Shirley Coleman, superintendent of the San Vicente Independent School District near Big Bend National Park, estimates that she puts 35,000 to 40,000 miles a year on her 1995 GMC Suburban. She says the startling rise in gasoline prices is beginning to have an impact on her personal budget and her school budget.
"The last time I filled up, I went, 'Ooooh!' because it seemed like the numbers on the pump kept going around and around and around," she said. "I paid right at $55."
For Ms. Coleman, the nearest grocery store is 110 miles away in Alpine. Her bank is 25 miles away in Terlingua. This weekend, her students will attend an academic competition in Marfa, almost 150 miles away from home.
"What you run down the street to do in Dallas is hundreds of miles for us," Ms. Coleman said.
The American Automobile Association estimates that the price of a gallon of unleaded regular gasoline has risen an average of 5 cents a week since mid-February and could reach $2 a gallon by May.

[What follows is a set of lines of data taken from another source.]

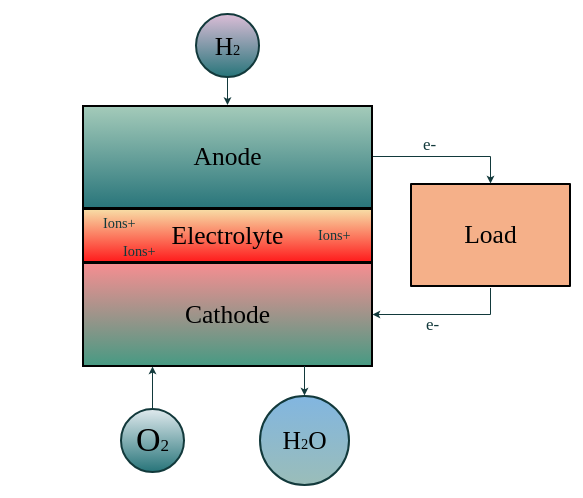
<!DOCTYPE html>
<html lang="en">
<head>
<meta charset="utf-8">
<title>Fuel cell diagram</title>
<style>
:root {
  --ink: #000;
  --line: #12393b;
  --teal: #2a767b;
  --mint: #a3cab9;
  --lilac: #d9bcd6;
  --mist: #dde8ec;
  --sand: #f8dba4;
  --red: #ff1e1e;
  --rose: #f58e91;
  --green: #489a83;
  --peach: #f5b089;
  --sky: #82b6e0;
  --sage: #9abdb9;
}
* { box-sizing: border-box; }
html, body { margin: 0; }
body { background: #fff; }
.diagram {
  position: relative;
  width: 583px;
  height: 498px;
  overflow: hidden;
  background: #fff;
  color: var(--ink);
  font: 25.5px/1 "Liberation Serif", "Times New Roman", serif;
}
.node, .stack, .wires, .charge, .ion { position: absolute; }
.node, .layer { display: flex; align-items: center; justify-content: center; }
.wires { inset: 0; }

.stack { left: 82px; top: 105px; width: 291px; display: flex; flex-direction: column; }
.layer { position: relative; border: 2px solid var(--ink); margin-top: -1px; }
.layer:first-child { margin-top: 0; }
.anode { height: 104px; background: linear-gradient(var(--mint), var(--teal)); }
.electrolyte { height: 55px; background: linear-gradient(var(--sand), var(--red)); }
.cathode { height: 105px; background: linear-gradient(var(--rose), var(--green)); }
.load { left: 410px; top: 183px; width: 161px; height: 104px; border: 2px solid var(--ink); border-radius: 1px; background: var(--peach); }

.molecule { border: 2px solid var(--line); border-radius: 50%; align-items: baseline; white-space: nowrap; }
.molecule small { font-size: 14.5px; }
.hydrogen { left: 195px; top: 13px; width: 65px; height: 65px; padding-top: 19px; background: linear-gradient(var(--lilac), var(--teal)); }
.oxygen { left: 120px; top: 408px; width: 65px; height: 65px; padding-top: 13px; font-size: 34px; background: linear-gradient(var(--mist), var(--teal)); }
.oxygen small { font-size: 17px; }
.water { left: 259px; top: 395px; width: 91px; height: 91px; padding-top: 31px; background: linear-gradient(var(--sky), var(--sage)); }

.ion, .charge { color: var(--line); white-space: nowrap; }
.ion { font-size: 14.3px; }
.charge { font-size: 17px; }
</style>
</head>
<body>
<main class="diagram">
  <section class="stack">
    <div class="layer anode">Anode</div>
    <div class="layer electrolyte">Electrolyte
      <span class="ion" style="left:19px;top:6px">Ions+</span>
      <span class="ion" style="left:39px;top:34px">Ions+</span>
      <span class="ion" style="left:234px;top:18px">Ions+</span>
    </div>
    <div class="layer cathode">Cathode</div>
  </section>

  <div class="node load">Load</div>
  <div class="node molecule hydrogen">H<small>2</small></div>
  <div class="node molecule oxygen">O<small>2</small></div>
  <div class="node molecule water">H<small>2</small>O</div>

  <svg class="wires" width="583" height="498" viewBox="0 0 583 498" aria-hidden="true">
    <defs>
      <path id="arrowhead" d="M0 0L-4 -8L0 -6L4 -8Z" fill="var(--line)"/>
    </defs>
    <g fill="none" stroke="var(--line)">
      <path d="M227.5 78V100"/>
      <path d="M373 156.5H490.5V178"/>
      <path d="M490.5 288V314.5H378"/>
      <path d="M152.5 408V372"/>
      <path d="M304.5 366V390"/>
    </g>
    <use href="#arrowhead" transform="translate(227.5 105)"/>
    <use href="#arrowhead" transform="translate(490.5 183.5)"/>
    <use href="#arrowhead" transform="translate(372.5 314.5) rotate(90)"/>
    <use href="#arrowhead" transform="translate(152.5 366.5) rotate(180)"/>
    <use href="#arrowhead" transform="translate(304.5 395.5)"/>
  </svg>

  <span class="charge" style="left:423px;top:136px">e-</span>
  <span class="charge" style="left:426px;top:316px">e-</span>
</main>
</body>
</html>
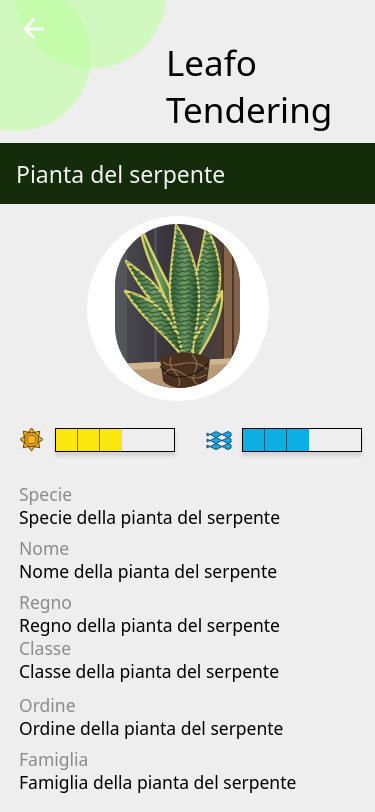
<!DOCTYPE html>
<html lang="it">
<head>
<meta charset="utf-8">
<title>Pianta del serpente</title>
<style>
:root {
  --page: #eeeeee;
  --bubble: rgba(190, 255, 160, .6);
  --banner: #152c0b;
  --banner-text: #f4f4f4;
  --ink: #000000;
  --label: #8b8b8b;
  --sun: #fbe60f;
  --water: #0daee3;
}
* { box-sizing: border-box; margin: 0; padding: 0; }
html, body { width: 375px; height: 812px; overflow: hidden; }
body { background: var(--page); color: var(--ink); font-family: "Noto Sans", "Open Sans", sans-serif; }
.screen { width: 375px; height: 812px; display: flex; flex-direction: column; overflow: hidden; }
.header { position: relative; flex: none; height: 143px; padding: 39px 0 0 166px; overflow: hidden; }
.bubble { position: absolute; border-radius: 50%; background: var(--bubble); }
.bubble-top { left: 16px; top: -80px; width: 150px; height: 149px; }
.bubble-left { left: -58px; top: -18px; width: 149px; height: 149px; }
.back { position: absolute; left: 22px; top: 17px; width: 23px; height: 23px; }
.back svg { display: block; }
.app-name { position: relative; font-size: 35px; line-height: 47px; font-weight: 400; }
.banner { flex: none; height: 61px; padding: 0 16px; display: flex; align-items: center; background: var(--banner); color: var(--banner-text); font-size: 23px; font-weight: 400; }
.portrait { flex: none; width: 182px; height: 185px; margin: 12px 0 0 87px; padding-top: 8px; border-radius: 50%; background: #fff; }
.photo { display: block; width: 125px; height: 164px; margin-left: 28px; border-radius: 62px; }
.needs { flex: none; display: flex; height: 28px; margin: 26px 0 0 19px; }
.need { display: flex; }
.need svg { display: block; flex: none; }
.need + .need { margin-left: 31px; padding-top: 1px; }
.sun-icon { margin-right: 11px; }
.water-icon { margin-right: 10px; margin-top: 2px; }
.meter { display: flex; width: 120px; height: 24px; margin-top: 1px; border: 1px solid var(--ink); box-shadow: 0 4px 4px rgba(0, 0, 0, .12); }
.need + .need .meter { margin-top: 0; }
.level { width: 22px; border-right: 1px solid rgba(0, 0, 0, .5); }
.level:last-child { border-right-color: transparent; }
.light .level { background: var(--sun); }
.moisture .level { background: var(--water); }
.facts { margin: 28px 0 0 19px; font-size: 17.5px; line-height: 23px; white-space: nowrap; }
.fact { height: 46px; margin-bottom: 8px; }
.fact.tight { margin-bottom: 0; }
.fact.loose { margin-bottom: 11px; }
.facts dt { color: var(--label); }
</style>
</head>
<body>
<main class="screen">
  <header class="header">
    <span class="bubble bubble-top"></span>
    <span class="bubble bubble-left"></span>
    <a class="back" href="#" aria-label="Indietro">
      <svg width="23" height="23" viewBox="0 0 23 23" fill="none" stroke="#fff" stroke-width="3"><path d="M22 12H3M12 2L3 12L12 21"/></svg>
    </a>
    <h1 class="app-name">Leafo<br>Tendering</h1>
  </header>

  <h2 class="banner">Pianta del serpente</h2>

  <div class="portrait">
    <svg class="photo" viewBox="0 0 125 164" role="img" aria-label="Fotografia di una pianta del serpente con le radici scoperte">
      <defs>
        <linearGradient id="wall" x2="1">
          <stop offset="0" stop-color="#4a4b51"/>
          <stop offset=".45" stop-color="#37343a"/>
          <stop offset="1" stop-color="#55443c"/>
        </linearGradient>
        <linearGradient id="leaf" x2="1">
          <stop offset="0" stop-color="#2f5a35"/>
          <stop offset=".5" stop-color="#6f9a62"/>
          <stop offset="1" stop-color="#2c5230"/>
        </linearGradient>
        <pattern id="bands" width="14" height="9" patternUnits="userSpaceOnUse">
          <path d="M0 3L4 1L7 4L11 2L14 3M0 7L5 6L9 8L14 7" fill="none" stroke="#1f4428" stroke-width="1.4" opacity=".65"/>
        </pattern>
        <path id="leaf-far-left" d="M25 0C34 24 44 42 55 64L64 112C52 70 28 34 25 0Z"/>
        <path id="leaf-left" d="M11 37C29 50 46 62 55 84C61 98 67 116 67 134C55 92 26 71 11 37Z"/>
        <path id="leaf-low" d="M10 67C31 72 49 84 59 104C66 116 70 126 70 136C54 112 29 98 10 67Z"/>
        <path id="leaf-back" d="M91 2C104 26 109 50 102 76C97 96 87 114 82 136L76 96C76 60 87 34 91 2Z"/>
        <path id="leaf-right" d="M107 67C109 89 97 112 80 137L77 122C85 101 99 88 107 67Z"/>
        <path id="leaf-main" d="M61 1C75 20 84 48 84 75C84 99 78 119 76 137H69C65 114 55 91 55 66C55 40 60 20 61 1Z"/>
      </defs>
      <rect width="125" height="164" fill="url(#wall)"/>
      <path d="M0 0H12V140H0ZM39 0H42V140H39Z" fill="#62636a" opacity=".5"/>
      <rect x="108" y="10" width="17" height="130" fill="#846348"/>
      <path d="M108 10V140M118 10V140" stroke="#4b362b" stroke-width="2"/>
      <path d="M0 140L125 134V164H0Z" fill="#b99a78"/>
      <path d="M0 140L125 134V139L0 147Z" fill="#d1b591"/>
      <g fill="url(#leaf)" stroke="#d7d267" stroke-width="2.4" stroke-linejoin="round">
        <use href="#leaf-far-left"/>
        <use href="#leaf-back"/>
        <use href="#leaf-left"/>
        <use href="#leaf-right"/>
        <use href="#leaf-low"/>
        <use href="#leaf-main"/>
      </g>
      <g fill="url(#bands)">
        <use href="#leaf-back"/>
        <use href="#leaf-left"/>
        <use href="#leaf-low"/>
        <use href="#leaf-main"/>
      </g>
      <path d="M45 134C56 127 84 127 95 135L92 157C85 167 56 167 48 157Z" fill="#49301f"/>
      <g fill="none" stroke="#92704f" stroke-width="1.2">
        <path d="M48 138C59 148 74 130 92 145M49 150C61 134 69 163 91 151M56 133C51 148 68 148 64 162M77 131C91 145 69 151 83 161"/>
        <path d="M45 142C57 159 79 155 94 138" stroke="#25170f"/>
      </g>
    </svg>
  </div>

  <section class="needs">
    <div class="need light">
      <svg class="sun-icon" width="25" height="25" viewBox="0 0 25 25" role="img" aria-label="Luce" fill="#fbb416" stroke="#6b4a0c" stroke-width="1">
        <defs><path id="ray" d="M9 6L12.5 1L16 6Z"/></defs>
        <use href="#ray"/>
        <use href="#ray" transform="rotate(45 12.5 12.5)"/>
        <use href="#ray" transform="rotate(90 12.5 12.5)"/>
        <use href="#ray" transform="rotate(135 12.5 12.5)"/>
        <use href="#ray" transform="rotate(180 12.5 12.5)"/>
        <use href="#ray" transform="rotate(225 12.5 12.5)"/>
        <use href="#ray" transform="rotate(270 12.5 12.5)"/>
        <use href="#ray" transform="rotate(315 12.5 12.5)"/>
        <circle cx="12.5" cy="12.5" r="7"/>
        <circle cx="12.5" cy="12.5" r="4.5"/>
      </svg>
      <div class="meter"><span class="level"></span><span class="level"></span><span class="level"></span></div>
    </div>
    <div class="need moisture">
      <svg class="water-icon" width="26" height="22" viewBox="0 0 26 22" role="img" aria-label="Acqua">
        <defs><path id="wave" d="M1 3Q4 6 7 3T13 3T19 3T25 3V6Q22 9 19 6T13 6T7 6T1 6Z" fill="#1ba7e6" stroke="#174d70" stroke-width="1" stroke-linejoin="round"/></defs>
        <use href="#wave"/>
        <use href="#wave" y="6"/>
        <use href="#wave" y="12"/>
      </svg>
      <div class="meter"><span class="level"></span><span class="level"></span><span class="level"></span></div>
    </div>
  </section>

  <dl class="facts">
    <div class="fact"><dt>Specie</dt><dd>Specie della pianta del serpente</dd></div>
    <div class="fact"><dt>Nome</dt><dd>Nome della pianta del serpente</dd></div>
    <div class="fact tight"><dt>Regno</dt><dd>Regno della pianta del serpente</dd></div>
    <div class="fact loose"><dt>Classe</dt><dd>Classe della pianta del serpente</dd></div>
    <div class="fact"><dt>Ordine</dt><dd>Ordine della pianta del serpente</dd></div>
    <div class="fact"><dt>Famiglia</dt><dd>Famiglia della pianta del serpente</dd></div>
  </dl>
</main>
</body>
</html>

Some economists believe that $2-a-gallon gas, if it stays that high very long, will drive more Americans into carpools, buses, commuter trains or even battery-powered electric cars.
In West Texas, however, bus systems exist only in Lubbock or Abilene or San Angelo. Commuter trains are nonexistent. And electric cars, with a maximum range of 50 to 100 miles, would be virtually useless in the wide-open spaces.
"We are in one of the most remote areas of Texas, and it's true that we are really dependent on automobiles here," said David Busey, head of economic development in Alpine.
Rising gasoline prices are "just another hardship" for rural people already bypassed by airline and train service, he said. And those hardships often fall disproportionately on low-income people, families and the elderly, he added.
"My dad, who's in his 80s, is a good example," Mr. Busey said. "He has to go to the veteran's hospital in Big Spring five hours away. This is not leisure travel." Consumer advocates recommend that motorists blunt the cost of rising gas prices by keeping tires properly inflated and keeping engines tuned.
But people in West Texas say they already keep their cars and trucks well maintained because no one wants to break down in the middle of nowhere - especially in a "dead zone" where cell phones don't work.
Experts also recommend keeping an eye on traffic flow and timing of traffic signals. Avoid constant accelerating and braking, and decelerate smoothly. Listen to traffic reports to avoid clogged routes with stop-and-go traffic, they advise.
These tips, obviously meant for an urban audience, put a smile on the face of Andrews County Judge Gary Gaston, who lives about 45 miles west of Midland. If he wants to fly somewhere, he uses Midland International Airport.
"It's hard to explain to people what it's like out here," he said. "I can make that 45-mile trip to the airport and not pass 10 or 12 cars on the way."
-- Martin Thompson (email@example.com), March 09, 2000